COVID-infected students in Lower Mainland schools transmitting to 1 to 2 others: data

Eight to 13 per cent of COVID cases among students in the Lower Mainland were acquired in schools, B.C. says

Dr. Bonnie Henry – in a B.C. health order that went into effect April 12 – granted WorkSafe inspectors the power to enforce workplace closures with COVID-19 spread. THE CANADIAN PRESS/Jonathan Hayward
24 workplace closures being enforced in Fraser Health under new COVID-19 order

WorkSafe inspectors the power to enforce closures if COVID-19 has spread to 3 or more employees

Maple Ridge Fire and Rescue were conducting training operations at Gold Creek Falls when a firefighter broke their leg. (Eileen Robinson photo - Special to The News)
Firefighter suffers broken leg during swift water rescue practice in Golden Ears park

A training exercise at Maple Ridge waterfall on Wedesday results in mishap

Norm Scott, president of Royal Canadian Legion Branch # 91, is disappointed the Legion does not qualify for COVID financial assistance from the provincial government. (Black Press Media file photo)
B.C.’s pandemic aid package passing Legion branches by

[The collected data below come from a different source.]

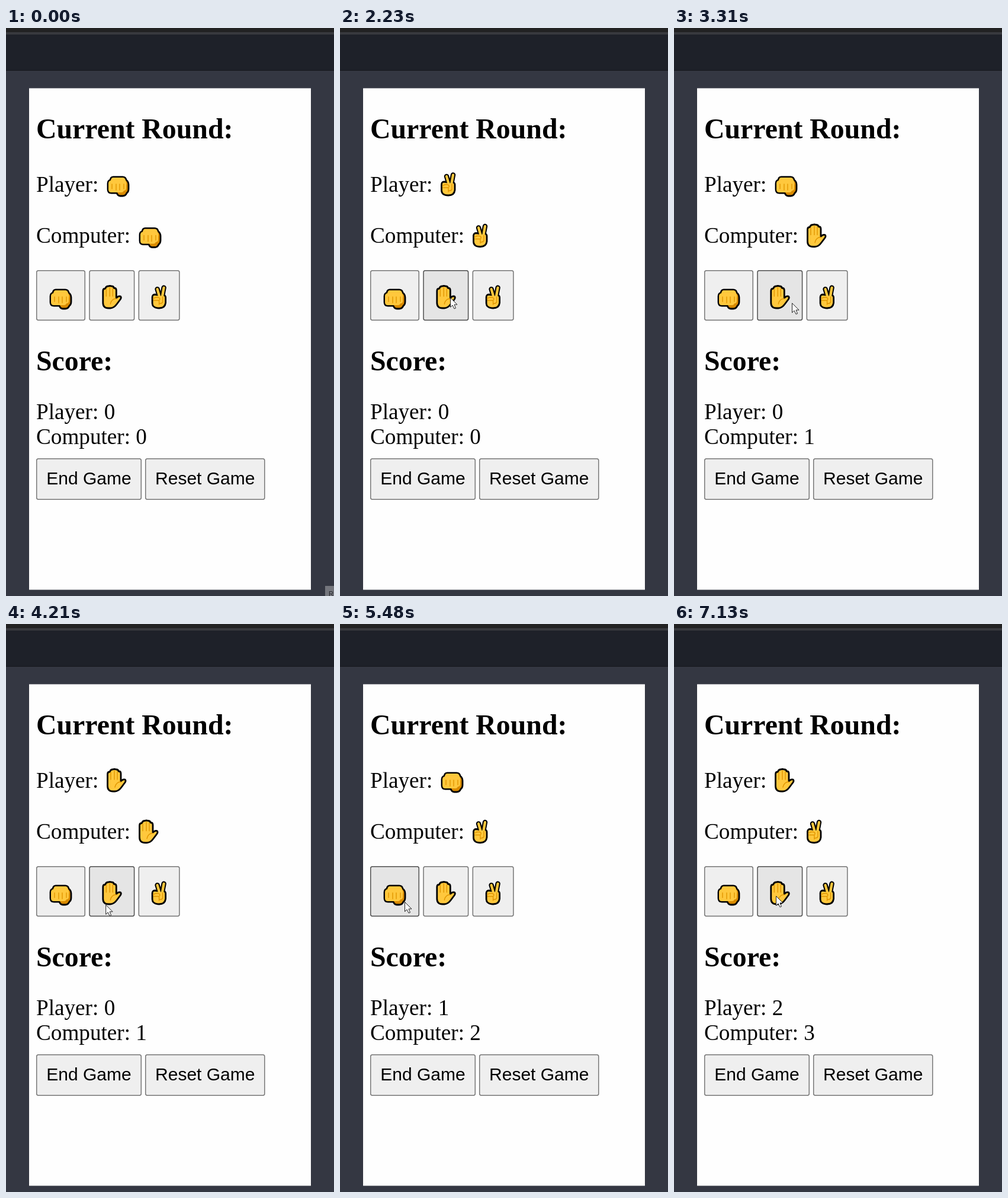
These frames come from a looping animation (554 by 957 pixels, 8 s). An HTML page:

```html
<!DOCTYPE html>
<html lang="en">
<head>
<meta charset="utf-8">
<title>Rock, Paper, Scissors</title>
<style>
  html, body { margin: 0; width: 100%; height: 100%; overflow: hidden; background: #343742; }
  svg { display: block; width: 554px; height: 957px; }
  .serif { font: 37.2px "Liberation Serif", "Times New Roman", serif; }
  .head { font: bold 47.8px "Liberation Serif", "Times New Roman", serif; }
  .label { font: 30px "Liberation Sans", Arial, sans-serif; text-anchor: middle; }
  .tip { font: 11px "Liberation Sans", Arial, sans-serif; fill: #25262b; }
  .btn { fill: #efefef; stroke: #767676; stroke-width: 1.5; }
  .btn.hover { fill: #e5e5e5; stroke: #4f4f4f; }
  .skin { fill: #ffc83d; }
  .edge { stroke: #000; stroke-width: 2.8; stroke-linejoin: round; }
  .crease { fill: none; stroke: #e19600; stroke-width: 1.4; stroke-linecap: round; }
  .finger { fill: none; stroke-linecap: round; }
</style>
</head>
<body>
<svg viewBox="0 0 554 957">
  <defs>
    <g id="rock">
      <path class="edge" fill="#d98a00" d="M12 9H28Q33 9 34 14Q38 17 38 22V29Q38 34 35 36Q33 41 28 41H24Q20 41 18 36H9Q3 36 3 30V20Q3 15 7 14Q8 9 12 9Z"/>
      <path class="skin" d="M12 10H28Q32 10 33 15Q35 18 34 23V28Q34 32 30 32Q29 35 26 35H9Q4 35 4 30V20Q4 16 8 15Q9 10 12 10Z"/>
      <path class="crease" d="M10 21V29M17 21V31M23 21V31M30 21V29"/>
    </g>
    <g id="paper">
      <path class="skin edge" d="M2.500 11Q2.500 7 6.500 7Q7.500 3 11.500 3Q14 2 17 3Q20.500 3 21 6Q25 6 25 10V23Q28 19 32 20Q34 22 32 25L26 33Q21 40 15 40H12Q2.500 40 2.500 31Z"/>
      <path class="crease" d="M8 8V20M14 5V20M19 7V20M25 24Q17 24 15 33"/>
    </g>
    <g id="scissors">
      <path class="finger" stroke="#000" stroke-width="8.400" d="M11 8L15 21M22 5.500L19 21"/>
      <path class="skin edge" d="M2.500 23Q2 17 7 17L13 18H22Q25 19 25 22V31Q24 40 14 40Q3 40 2.500 32Z"/>
      <path class="finger" stroke="#ffc83d" stroke-width="4.200" d="M11 8L15 22M22 5.500L19 22"/>
      <path class="crease" d="M4 24Q8 21 13 22Q17 24 14 27H5M14 28V34M20 21V30Q18 33 14 32"/>
    </g>
  </defs>

  <rect width="554" height="72" fill="#16181d"/>
  <rect width="554" height="11" fill="#38393e"/>
  <rect width="554" height="7" fill="#222223"/>
  <rect y="11" width="554" height="60" fill="#1e2129"/>
  <rect x="39" y="101.500" width="476" height="845" fill="#fefefe"/>

  <text class="head" x="51" y="186">Current Round:</text>
  <text class="serif" x="51" y="276">Player:</text>
  <text class="serif" x="51" y="362">Computer:</text>
  <use id="playerHand" x="169" y="242"/>
  <use id="computerHand" x="223" y="328.500"/>
  <g id="buttons"></g>
  <text class="head" x="51" y="577">Score:</text>
  <text class="serif" id="playerScore" x="51" y="659"></text>
  <text class="serif" id="computerScore" x="51" y="701"></text>

  <g id="tooltip">
    <rect x="539" y="940" width="16" height="18" fill="#74767d"/>
    <text class="tip" x="545" y="957">R</text>
  </g>
  <path id="cursor" fill="#fff" stroke="#222" stroke-linejoin="round"
    d="M.5 .5V16.500L4 13L7 19L9.500 18L7 12H12Z"/>
</svg>
<script>
const LOOP = 8000;
const LEFT = 51, GAP = 6;
const beats = { rock: "scissors", paper: "rock", scissors: "paper" };
const handWidths = { rock: 39, paper: 33, scissors: 26 };
const $ = id => document.getElementById(id);

function add(tag, attrs) {
  const el = document.createElementNS("http://www.w3.org/2000/svg", tag);
  for (const key in attrs) el.setAttribute(key, attrs[key]);
  return $("buttons").appendChild(el);
}

function addButton(x, y, width, height) {
  const el = add("rect", {
    class: "btn", x: x + .7, y: y + .7, width: width - 1.4, height: height - 1.4, rx: 3
  });
  const contains = (px, py) => px >= x && px <= x + width && py >= y && py <= y + height;
  return { el, contains };
}

const handButtons = [];
let left = LEFT;
for (const hand in handWidths) {
  const width = handWidths[hand] + 44;
  handButtons.push({ hand, ...addButton(left, 408, width, 85) });
  add("use", { href: "#" + hand, x: left + 21, y: 432 });
  left += width + GAP + .3;
}

left = LEFT;
for (const [label, width] of [["End Game", 178], ["Reset Game", 202.5]]) {
  addButton(left, 725, width, 70);
  add("text", { class: "label", x: left + width / 2, y: 769 }).textContent = label;
  left += width + GAP;
}

// Pointer moves: start time, goal, and the computer's hand if the move ends in a click
const moves = [
  { at: 30, x: 538, y: 730 },
  { at: 150, x: 560, y: 700 },
  { at: 210, x: 556, y: 502 },
  { at: 430, x: 231, y: 456, computer: "scissors" },
  { at: 1670, x: 186, y: 454 },
  { at: 2230, x: 104, y: 464, computer: "paper" },
  { at: 2520, x: 238, y: 466 },
  { at: 3220, x: 197, y: 463 },
  { at: 3400, x: 190, y: 475, computer: "paper" },
  { at: 4160, x: 112, y: 467 },
  { at: 4360, x: 265, y: 465, computer: "rock" },
  { at: 4770, x: 257, y: 497 },
  { at: 5150, x: 109, y: 468, computer: "scissors" },
  { at: 5540, x: 170, y: 495 },
  { at: 6090, x: 181, y: 499 },
  { at: 6380, x: 112, y: 470, computer: "scissors" },
  { at: 6640, x: 172, y: 454, computer: "scissors" },
  { at: 7030, x: 172, y: 458 }
];

const smooth = k => k * k * (3 - 2 * k);
const buttonAt = (x, y) => handButtons.find(b => b.contains(x, y));

// Longer moves take longer; the score follows from the hands clicked so far.
function stateAt(t) {
  const s = { x: 560, y: 930, player: "rock", computer: "rock", won: 0, lost: 0 };
  for (const { at, x, y, computer } of moves) {
    if (t < at) break;
    const duration = 60 + 1.1 * Math.hypot(x - s.x, y - s.y);
    const k = Math.min(1, (t - at) / duration);
    s.x += (x - s.x) * smooth(k);
    s.y += (y - s.y) * smooth(k);
    if (k < 1 || !computer) continue;
    s.player = buttonAt(x, y).hand;
    s.computer = computer;
    if (beats[s.player] === computer) s.won++;
    if (beats[computer] === s.player) s.lost++;
  }
  return s;
}

function draw(t) {
  const s = stateAt(t);
  $("playerHand").setAttribute("href", "#" + s.player);
  $("computerHand").setAttribute("href", "#" + s.computer);
  $("playerScore").textContent = "Player: " + s.won;
  $("computerScore").textContent = "Computer: " + s.lost;
  $("cursor").setAttribute("transform", `translate(${s.x} ${s.y})`);
  const hovered = buttonAt(s.x, s.y);
  for (const b of handButtons) b.el.classList.toggle("hover", b === hovered);
  $("tooltip").setAttribute("opacity", Math.min(1, Math.max(0, (150 - t) / 120)));
}

const start = performance.now();
function tick() {
  draw((performance.now() - start) % LOOP);
  requestAnimationFrame(tick);
}
tick();
</script>
</body>
</html>
```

Federal non-profit status stymies provincial assistance eligibility

Most Read